The effects of using traditional methods as opposed to automated methods were not fully evaluated for flat areas. In order to evaluate if the use of automated methods still proves viable in areas of low slope, a more thorough investigation using several study areas of the same shape and area, but different slopes, would have to be implemented.
Automated methods, requiring the use of a computer to extract hydrologic parameters, produce very consistent results for hydrologic parameters. Paper map-based methods of parameter extraction tend to vary more than do automated methods, especially for large areas.
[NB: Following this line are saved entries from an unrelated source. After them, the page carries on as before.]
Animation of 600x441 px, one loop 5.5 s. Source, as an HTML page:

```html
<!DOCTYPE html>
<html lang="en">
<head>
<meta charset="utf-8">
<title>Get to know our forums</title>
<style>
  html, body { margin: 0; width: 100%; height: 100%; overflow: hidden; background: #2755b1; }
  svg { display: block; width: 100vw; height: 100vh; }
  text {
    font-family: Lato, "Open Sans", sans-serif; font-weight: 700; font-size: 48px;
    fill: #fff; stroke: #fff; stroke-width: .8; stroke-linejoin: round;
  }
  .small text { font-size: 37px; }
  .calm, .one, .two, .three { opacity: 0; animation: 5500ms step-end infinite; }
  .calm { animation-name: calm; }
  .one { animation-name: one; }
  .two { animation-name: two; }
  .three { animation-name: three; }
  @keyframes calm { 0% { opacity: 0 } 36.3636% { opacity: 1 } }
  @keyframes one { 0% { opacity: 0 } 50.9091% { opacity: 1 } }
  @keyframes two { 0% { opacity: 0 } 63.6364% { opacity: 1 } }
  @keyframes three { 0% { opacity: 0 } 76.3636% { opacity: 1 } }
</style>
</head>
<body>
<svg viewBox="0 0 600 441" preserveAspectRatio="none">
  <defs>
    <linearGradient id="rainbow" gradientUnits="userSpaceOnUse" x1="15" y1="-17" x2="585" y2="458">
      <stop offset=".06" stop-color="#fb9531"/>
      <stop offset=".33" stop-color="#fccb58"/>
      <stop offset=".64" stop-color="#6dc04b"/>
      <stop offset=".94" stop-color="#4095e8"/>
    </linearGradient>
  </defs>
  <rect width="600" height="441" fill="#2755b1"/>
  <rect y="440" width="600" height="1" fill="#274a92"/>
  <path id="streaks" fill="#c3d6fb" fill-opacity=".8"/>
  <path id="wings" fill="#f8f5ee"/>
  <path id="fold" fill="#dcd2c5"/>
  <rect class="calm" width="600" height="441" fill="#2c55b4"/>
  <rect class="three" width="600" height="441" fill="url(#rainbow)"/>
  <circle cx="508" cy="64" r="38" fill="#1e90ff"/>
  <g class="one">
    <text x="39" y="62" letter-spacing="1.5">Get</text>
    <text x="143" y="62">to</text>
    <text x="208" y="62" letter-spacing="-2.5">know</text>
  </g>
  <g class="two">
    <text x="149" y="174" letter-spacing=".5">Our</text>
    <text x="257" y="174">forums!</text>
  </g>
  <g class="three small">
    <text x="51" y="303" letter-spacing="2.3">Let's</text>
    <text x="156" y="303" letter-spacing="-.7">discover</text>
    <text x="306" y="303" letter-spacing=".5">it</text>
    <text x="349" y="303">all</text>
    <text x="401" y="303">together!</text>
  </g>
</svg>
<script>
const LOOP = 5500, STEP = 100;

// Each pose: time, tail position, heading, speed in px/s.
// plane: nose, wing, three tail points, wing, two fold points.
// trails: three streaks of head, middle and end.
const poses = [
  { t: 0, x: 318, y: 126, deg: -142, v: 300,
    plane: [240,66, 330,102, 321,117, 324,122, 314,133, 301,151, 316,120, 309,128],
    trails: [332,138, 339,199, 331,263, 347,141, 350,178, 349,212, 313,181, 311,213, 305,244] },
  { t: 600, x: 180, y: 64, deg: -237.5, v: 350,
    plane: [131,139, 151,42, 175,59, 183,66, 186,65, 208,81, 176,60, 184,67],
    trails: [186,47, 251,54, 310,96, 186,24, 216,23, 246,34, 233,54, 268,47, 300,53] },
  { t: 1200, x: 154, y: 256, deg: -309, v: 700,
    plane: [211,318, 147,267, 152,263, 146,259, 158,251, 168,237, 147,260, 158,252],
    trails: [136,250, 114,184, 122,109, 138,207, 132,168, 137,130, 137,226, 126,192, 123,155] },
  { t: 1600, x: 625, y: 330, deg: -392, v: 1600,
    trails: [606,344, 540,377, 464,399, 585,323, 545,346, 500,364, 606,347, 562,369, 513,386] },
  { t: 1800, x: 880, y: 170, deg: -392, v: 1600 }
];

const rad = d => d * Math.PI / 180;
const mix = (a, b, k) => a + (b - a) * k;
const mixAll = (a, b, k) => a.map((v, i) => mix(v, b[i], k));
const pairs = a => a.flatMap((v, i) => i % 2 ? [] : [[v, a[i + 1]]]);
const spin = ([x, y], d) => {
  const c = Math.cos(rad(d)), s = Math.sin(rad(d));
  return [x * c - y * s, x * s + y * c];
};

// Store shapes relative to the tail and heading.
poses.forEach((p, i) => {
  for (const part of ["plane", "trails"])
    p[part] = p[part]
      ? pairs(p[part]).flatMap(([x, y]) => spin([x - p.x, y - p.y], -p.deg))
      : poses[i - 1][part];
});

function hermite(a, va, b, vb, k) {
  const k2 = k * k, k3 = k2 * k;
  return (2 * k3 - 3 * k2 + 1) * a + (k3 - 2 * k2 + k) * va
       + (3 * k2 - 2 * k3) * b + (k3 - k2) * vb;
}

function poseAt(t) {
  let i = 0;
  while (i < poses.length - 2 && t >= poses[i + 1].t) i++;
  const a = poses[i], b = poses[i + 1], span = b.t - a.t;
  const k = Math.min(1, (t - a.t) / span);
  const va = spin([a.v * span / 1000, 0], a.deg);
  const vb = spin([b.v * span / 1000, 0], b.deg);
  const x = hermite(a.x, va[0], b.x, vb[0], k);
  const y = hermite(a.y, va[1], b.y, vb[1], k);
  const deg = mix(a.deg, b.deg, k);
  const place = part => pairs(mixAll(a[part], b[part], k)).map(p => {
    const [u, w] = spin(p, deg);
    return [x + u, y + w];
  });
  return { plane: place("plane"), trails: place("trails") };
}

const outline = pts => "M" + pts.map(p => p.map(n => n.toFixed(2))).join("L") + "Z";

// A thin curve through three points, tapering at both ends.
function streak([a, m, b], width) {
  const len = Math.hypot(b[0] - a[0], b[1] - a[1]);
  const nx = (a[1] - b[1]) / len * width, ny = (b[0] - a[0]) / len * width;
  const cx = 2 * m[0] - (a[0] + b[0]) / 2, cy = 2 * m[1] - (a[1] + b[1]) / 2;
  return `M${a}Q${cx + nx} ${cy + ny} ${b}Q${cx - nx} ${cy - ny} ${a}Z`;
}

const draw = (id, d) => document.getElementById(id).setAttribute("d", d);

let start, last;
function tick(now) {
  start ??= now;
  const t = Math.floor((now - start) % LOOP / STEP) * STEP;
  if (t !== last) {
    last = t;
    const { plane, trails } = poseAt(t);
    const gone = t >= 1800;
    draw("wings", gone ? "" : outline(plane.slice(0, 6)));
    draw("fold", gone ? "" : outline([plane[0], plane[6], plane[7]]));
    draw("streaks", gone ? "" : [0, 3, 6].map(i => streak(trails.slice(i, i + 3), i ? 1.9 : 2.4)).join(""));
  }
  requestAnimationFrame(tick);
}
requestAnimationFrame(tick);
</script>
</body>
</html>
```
As with traditional paper map-based methods, on-screen digitization from raster graphic maps is a highly subjective process. However, measurements for the large study area closely resemble results derived from automated processes using DEMs, more so than results derived using paper maps. This result implies that differences are most likely attributed to errors associated with physically measuring parameters with a map wheel and a planimeter, rather than the subjective nature of the application.
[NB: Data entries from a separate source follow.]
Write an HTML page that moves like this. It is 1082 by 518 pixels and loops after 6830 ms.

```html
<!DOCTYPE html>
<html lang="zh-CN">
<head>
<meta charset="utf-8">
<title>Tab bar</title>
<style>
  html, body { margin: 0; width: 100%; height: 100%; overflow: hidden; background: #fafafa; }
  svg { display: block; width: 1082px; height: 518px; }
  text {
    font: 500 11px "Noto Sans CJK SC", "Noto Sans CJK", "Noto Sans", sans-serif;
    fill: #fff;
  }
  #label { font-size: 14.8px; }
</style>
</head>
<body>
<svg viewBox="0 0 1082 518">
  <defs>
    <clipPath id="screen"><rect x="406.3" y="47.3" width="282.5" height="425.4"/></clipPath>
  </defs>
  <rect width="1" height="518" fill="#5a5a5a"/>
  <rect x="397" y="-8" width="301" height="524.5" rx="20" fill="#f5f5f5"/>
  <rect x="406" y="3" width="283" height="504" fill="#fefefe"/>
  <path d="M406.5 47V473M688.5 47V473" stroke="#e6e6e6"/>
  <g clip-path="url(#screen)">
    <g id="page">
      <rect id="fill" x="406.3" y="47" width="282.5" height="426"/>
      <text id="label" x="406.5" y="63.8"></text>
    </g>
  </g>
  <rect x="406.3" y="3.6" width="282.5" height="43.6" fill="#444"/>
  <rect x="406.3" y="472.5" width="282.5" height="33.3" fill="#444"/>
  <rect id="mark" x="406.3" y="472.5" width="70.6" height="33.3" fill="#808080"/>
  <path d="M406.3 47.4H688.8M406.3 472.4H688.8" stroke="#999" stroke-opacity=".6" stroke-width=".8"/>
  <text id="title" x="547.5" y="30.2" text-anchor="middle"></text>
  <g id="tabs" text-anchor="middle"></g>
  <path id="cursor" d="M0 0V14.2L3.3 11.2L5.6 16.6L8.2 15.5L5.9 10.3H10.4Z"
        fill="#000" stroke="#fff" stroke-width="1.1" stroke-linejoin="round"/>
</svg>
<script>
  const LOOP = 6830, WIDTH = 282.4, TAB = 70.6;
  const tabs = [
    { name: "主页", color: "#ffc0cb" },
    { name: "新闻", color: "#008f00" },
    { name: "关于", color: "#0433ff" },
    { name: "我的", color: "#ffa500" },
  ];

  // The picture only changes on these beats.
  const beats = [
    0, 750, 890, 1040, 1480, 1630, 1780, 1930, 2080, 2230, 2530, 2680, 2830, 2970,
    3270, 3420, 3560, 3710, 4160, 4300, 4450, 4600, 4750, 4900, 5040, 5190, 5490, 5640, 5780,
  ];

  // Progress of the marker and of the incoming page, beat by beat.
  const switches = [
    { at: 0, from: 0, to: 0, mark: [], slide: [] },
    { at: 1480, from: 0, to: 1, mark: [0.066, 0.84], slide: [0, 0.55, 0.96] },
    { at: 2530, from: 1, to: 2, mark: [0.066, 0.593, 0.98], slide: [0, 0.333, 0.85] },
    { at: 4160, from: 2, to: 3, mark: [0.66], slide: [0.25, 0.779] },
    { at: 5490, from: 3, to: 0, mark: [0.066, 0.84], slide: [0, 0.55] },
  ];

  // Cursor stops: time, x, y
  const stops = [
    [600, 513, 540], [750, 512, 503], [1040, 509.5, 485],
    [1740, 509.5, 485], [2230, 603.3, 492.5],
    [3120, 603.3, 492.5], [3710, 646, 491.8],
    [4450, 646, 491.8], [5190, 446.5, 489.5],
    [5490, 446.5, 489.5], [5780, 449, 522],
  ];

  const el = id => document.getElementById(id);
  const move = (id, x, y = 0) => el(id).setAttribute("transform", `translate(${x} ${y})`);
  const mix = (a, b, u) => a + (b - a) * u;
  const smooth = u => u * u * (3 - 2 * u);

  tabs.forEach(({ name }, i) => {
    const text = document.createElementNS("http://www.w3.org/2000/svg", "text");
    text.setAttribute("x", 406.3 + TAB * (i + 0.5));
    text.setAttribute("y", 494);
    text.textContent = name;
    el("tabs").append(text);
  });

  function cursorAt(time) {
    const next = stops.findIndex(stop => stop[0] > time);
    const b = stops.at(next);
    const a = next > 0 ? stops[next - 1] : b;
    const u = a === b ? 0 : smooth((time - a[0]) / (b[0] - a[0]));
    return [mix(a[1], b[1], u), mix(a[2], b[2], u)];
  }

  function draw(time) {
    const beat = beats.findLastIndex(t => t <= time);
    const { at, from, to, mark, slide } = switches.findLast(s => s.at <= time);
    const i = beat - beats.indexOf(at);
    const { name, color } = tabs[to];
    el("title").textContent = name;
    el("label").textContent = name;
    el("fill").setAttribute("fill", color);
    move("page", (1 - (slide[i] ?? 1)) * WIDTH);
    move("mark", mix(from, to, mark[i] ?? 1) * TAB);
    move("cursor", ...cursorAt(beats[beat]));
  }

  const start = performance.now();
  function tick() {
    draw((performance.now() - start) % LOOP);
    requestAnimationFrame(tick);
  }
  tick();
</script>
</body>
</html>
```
As paper map-based methods are more tedious than automated methods (with the exception of the TIN), and more time consuming, moving to automated methods would accelerate the design process. Parameters extracted using WMS, CRWR-PrePro, different resolution DEMs, and on-screen digitization from raster graphic maps do not vary significantly from one another, and any error associated